Task: Respond with the count alone after checking every line in the material below for "barMask".

Data to examine:
- - -
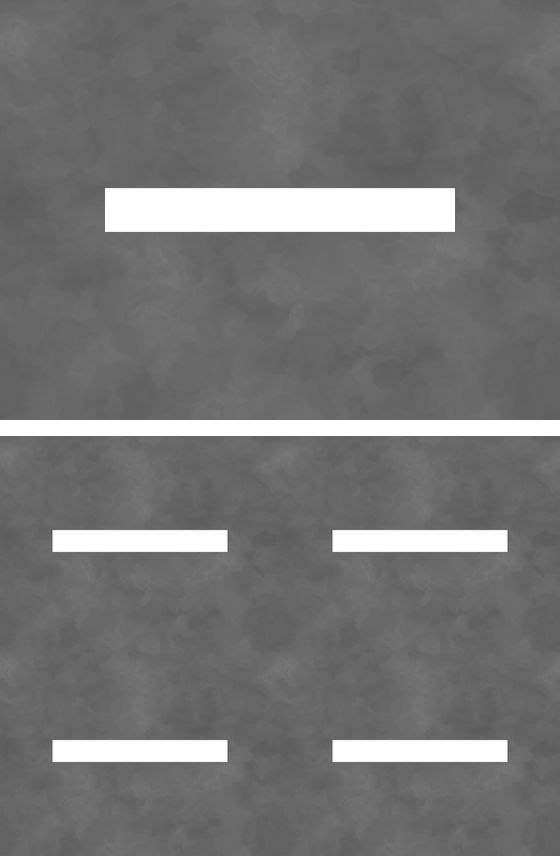
Top: one tile. Bottom: repeated 2 by 2.
This texture is drawn by a WebGL 1 fragment shader. Its source:

```glsl
precision highp float;
// A mottled grey wash with a plain white bar across its centre.
// The wash sums wrapped cloud noise and layers of ragged, overpainted dabs;
// every lattice repeats a whole number of times, so the canvas tiles.

uniform vec2 u_resolution;

const vec2 ASPECT = vec2(4.0, 3.0);
const vec3 WASH_GREY = vec3(0.412);
const vec3 BAR_WHITE = vec3(1.0);
const vec2 BAR_HALF_SIZE = vec2(0.3125, 0.0521);

float hash(vec2 cell, float seed) {
  return fract(sin(dot(cell, vec2(127.1, 311.7)) + seed * 17.3) * 43758.5453);
}

// Smooth value noise from -1 to 1, wrapping after period cells.
float wrappedNoise(vec2 uv, vec2 period, float seed) {
  vec2 p = uv * period;
  vec2 cell = floor(p);
  vec2 f = fract(p);
  f = f * f * (3.0 - 2.0 * f);
  vec2 lo = mod(cell, period);
  vec2 hi = mod(cell + 1.0, period);
  float bottom = mix(hash(lo, seed), hash(vec2(hi.x, lo.y), seed), f.x);
  float top = mix(hash(vec2(lo.x, hi.y), seed), hash(hi, seed), f.x);
  return mix(bottom, top, f.y) * 2.0 - 1.0;
}

float clouds(vec2 uv, float baseScale, float seed) {
  float sum = 0.0;
  float weight = 0.5;
  float scale = baseScale;
  for (int i = 0; i < 4; i++) {
    sum += weight * wrappedNoise(uv, ASPECT * scale, seed + float(i));
    weight *= 0.55;
    scale *= 2.0;
  }
  return sum;
}

// Light and dark dabs, one per cell, each partly covering those before it.
float dabs(vec2 uv, vec2 period, float opacity, float seed) {
  vec2 p = uv * period;
  vec2 home = floor(p);
  float paint = 0.0;
  for (int y = -1; y <= 1; y++) {
    for (int x = -1; x <= 1; x++) {
      vec2 cell = home + vec2(float(x), float(y));
      vec2 id = mod(cell, period);
      vec2 centre = cell + vec2(hash(id, seed), hash(id, seed + 1.0));
      float radius = mix(0.3, 0.88, hash(id, seed + 2.0));
      float tone = hash(id, seed + 3.0) * 2.0 - 1.0;
      vec2 offset = (p - centre) * vec2(0.9, 1.1);
      float cover = 1.0 - smoothstep(radius * 0.82, radius, length(offset));
      paint = mix(paint, tone, cover * opacity);
    }
  }
  return paint;
}

// Offset that makes the dab outlines ragged.
vec2 raggedOffset(vec2 uv, float scale, float seed) {
  return vec2(clouds(uv, scale, seed), clouds(uv, scale, seed + 9.0)) / ASPECT;
}

float washTone(vec2 uv) {
  vec2 ragged = uv + 0.13 * raggedOffset(uv, 4.0, 20.0);
  vec2 frayed = ragged + 0.045 * raggedOffset(uv, 14.0, 40.0);
  float tone = 0.056 * clouds(ragged, 1.0, 1.0);
  tone += 0.021 * dabs(frayed, ASPECT * 2.0, 0.65, 60.0);
  tone += 0.024 * dabs(frayed, ASPECT * 4.0, 0.65, 70.0);
  tone += 0.014 * dabs(frayed, ASPECT * 8.0, 0.7, 80.0);
  // Finer speckle gathers in the paler areas.
  float pale = smoothstep(0.0, 0.04, tone);
  tone += mix(0.004, 0.018, pale) * dabs(frayed, ASPECT * 18.0, 0.8, 90.0);
  return clamp(tone, -0.065, 0.085);
}

float barMask(vec2 uv, vec2 halfSize, vec2 pixel) {
  vec2 inside = (halfSize - abs(uv - 0.5)) / pixel;
  vec2 coverage = clamp(inside + 0.5, 0.0, 1.0);
  return coverage.x * coverage.y;
}

void main() {
  vec2 uv = gl_FragCoord.xy / u_resolution;
  vec3 wash = WASH_GREY + washTone(uv);
  float bar = barMask(uv, BAR_HALF_SIZE, 1.0 / u_resolution);
  gl_FragColor = vec4(mix(wash, BAR_WHITE, bar), 1.0);
}
```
- - -
Answer to the exercise: 2